TEXAS, USA — After a year and a half living of through a pandemic, many people have started to feel numb to loss- lost jobs, lost sense of self and lost loved ones.
Tyler resident Nastascia Horton recently lost her father, William Houston, to COVID-19. He was getting treatment and she thought everything would be okay.
“He's like, ‘I'm gonna go get my treatment. But soon as I get done, I'll give you a call,’ she said. "So I got to work Friday, and never got that call. So a neighbor went to go check on him, and found him passed out in the floor. And from that moment, I've never spoken to him again.”
Her dad was hesitant to get the vaccine at first but by the time he finally decided to make an appointment, it was too late.
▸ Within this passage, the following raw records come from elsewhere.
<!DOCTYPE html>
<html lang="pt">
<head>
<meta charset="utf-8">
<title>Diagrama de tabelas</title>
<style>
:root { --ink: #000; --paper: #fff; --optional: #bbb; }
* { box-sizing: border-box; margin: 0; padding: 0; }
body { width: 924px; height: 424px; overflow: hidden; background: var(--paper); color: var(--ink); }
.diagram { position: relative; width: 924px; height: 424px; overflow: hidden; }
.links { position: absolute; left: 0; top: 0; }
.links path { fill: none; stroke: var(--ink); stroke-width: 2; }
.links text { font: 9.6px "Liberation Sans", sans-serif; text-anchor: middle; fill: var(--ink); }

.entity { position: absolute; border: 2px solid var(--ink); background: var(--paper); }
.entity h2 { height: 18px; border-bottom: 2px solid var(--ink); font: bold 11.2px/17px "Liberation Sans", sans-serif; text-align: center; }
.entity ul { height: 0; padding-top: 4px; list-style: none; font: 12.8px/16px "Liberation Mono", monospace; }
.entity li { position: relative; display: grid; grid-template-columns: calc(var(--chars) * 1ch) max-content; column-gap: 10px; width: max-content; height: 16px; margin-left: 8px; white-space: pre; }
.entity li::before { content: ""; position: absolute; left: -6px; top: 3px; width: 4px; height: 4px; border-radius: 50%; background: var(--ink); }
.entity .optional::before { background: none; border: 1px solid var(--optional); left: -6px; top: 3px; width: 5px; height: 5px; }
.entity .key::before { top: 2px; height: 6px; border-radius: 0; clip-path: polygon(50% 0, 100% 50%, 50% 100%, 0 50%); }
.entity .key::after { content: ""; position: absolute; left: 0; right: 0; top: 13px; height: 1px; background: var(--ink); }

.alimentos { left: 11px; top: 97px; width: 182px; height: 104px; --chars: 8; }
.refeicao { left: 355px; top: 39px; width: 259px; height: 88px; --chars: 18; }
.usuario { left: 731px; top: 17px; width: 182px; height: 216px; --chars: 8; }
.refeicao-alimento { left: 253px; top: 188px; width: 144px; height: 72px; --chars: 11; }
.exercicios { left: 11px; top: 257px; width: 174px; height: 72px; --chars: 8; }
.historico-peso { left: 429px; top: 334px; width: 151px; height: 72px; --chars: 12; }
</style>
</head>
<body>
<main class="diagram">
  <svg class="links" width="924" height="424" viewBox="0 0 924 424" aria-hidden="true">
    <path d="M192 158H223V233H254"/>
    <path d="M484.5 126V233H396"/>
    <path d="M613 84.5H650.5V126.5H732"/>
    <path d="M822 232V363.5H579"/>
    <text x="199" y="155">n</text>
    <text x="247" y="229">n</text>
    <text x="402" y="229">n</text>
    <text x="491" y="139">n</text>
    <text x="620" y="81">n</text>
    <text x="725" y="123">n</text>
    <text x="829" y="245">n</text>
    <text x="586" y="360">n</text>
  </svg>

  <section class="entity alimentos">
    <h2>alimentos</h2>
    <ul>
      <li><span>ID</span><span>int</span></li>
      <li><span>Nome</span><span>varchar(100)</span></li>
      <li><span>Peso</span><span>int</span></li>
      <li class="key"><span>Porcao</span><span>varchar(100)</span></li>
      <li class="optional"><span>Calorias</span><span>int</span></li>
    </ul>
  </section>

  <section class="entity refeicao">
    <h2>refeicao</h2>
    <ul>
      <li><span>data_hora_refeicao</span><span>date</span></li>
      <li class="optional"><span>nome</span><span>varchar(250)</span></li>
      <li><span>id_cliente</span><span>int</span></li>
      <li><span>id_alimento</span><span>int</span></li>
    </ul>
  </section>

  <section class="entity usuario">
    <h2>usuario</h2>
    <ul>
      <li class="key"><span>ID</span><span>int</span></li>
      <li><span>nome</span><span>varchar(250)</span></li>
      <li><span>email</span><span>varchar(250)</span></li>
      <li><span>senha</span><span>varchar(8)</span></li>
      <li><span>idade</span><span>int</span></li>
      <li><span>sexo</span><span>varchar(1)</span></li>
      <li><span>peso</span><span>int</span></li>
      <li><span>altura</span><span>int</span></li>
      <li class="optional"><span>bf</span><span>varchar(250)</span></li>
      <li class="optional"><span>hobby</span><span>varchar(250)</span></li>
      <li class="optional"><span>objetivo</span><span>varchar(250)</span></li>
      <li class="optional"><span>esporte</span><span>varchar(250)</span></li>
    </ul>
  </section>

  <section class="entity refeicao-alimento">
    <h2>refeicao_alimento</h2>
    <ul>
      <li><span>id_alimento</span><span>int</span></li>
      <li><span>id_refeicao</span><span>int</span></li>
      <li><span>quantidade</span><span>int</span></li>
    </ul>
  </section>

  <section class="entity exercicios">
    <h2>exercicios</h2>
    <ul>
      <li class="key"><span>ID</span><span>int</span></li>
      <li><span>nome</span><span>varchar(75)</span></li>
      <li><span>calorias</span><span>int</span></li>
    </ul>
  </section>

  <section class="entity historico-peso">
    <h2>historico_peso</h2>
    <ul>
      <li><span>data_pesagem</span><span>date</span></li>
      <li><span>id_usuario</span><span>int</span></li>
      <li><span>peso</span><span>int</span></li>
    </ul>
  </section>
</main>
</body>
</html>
In Texas, COVID-19 has claimed more than 50,000 lives. Worldwide, it’s claimed 3.7 million and counting.
“You're dealing with a lot of people grieving all at once," said assistant professor in communications, Natalie Pennington. "And especially early on, right? You're talking like the first six months or so. You couldn't go to funerals. You couldn't hold wakes. We couldn't all get together and those are things that really help us to manage our grief. It makes it real.”
She also said it’s best to confront your grief even when it may seem easier said than done.
“For a lot of people, it runs the risk of prolonged or complicated grief, where they're maybe not coping with those motions,” she explained.
Experts advise everyone to mourn in a way that feels natural to them. They also advise getting vaccinated. Though her dad didn’t make it, Horton breathed a slight sigh of relief that the rest of her family has their shots.
She said, “We're actually scheduled to go on vacation here in a few weeks. And we may not be as nervous about going this time. If you have access to get a vaccination, they're everywhere now. So please go and do your part so you don't have to live the story that we're going through right now.”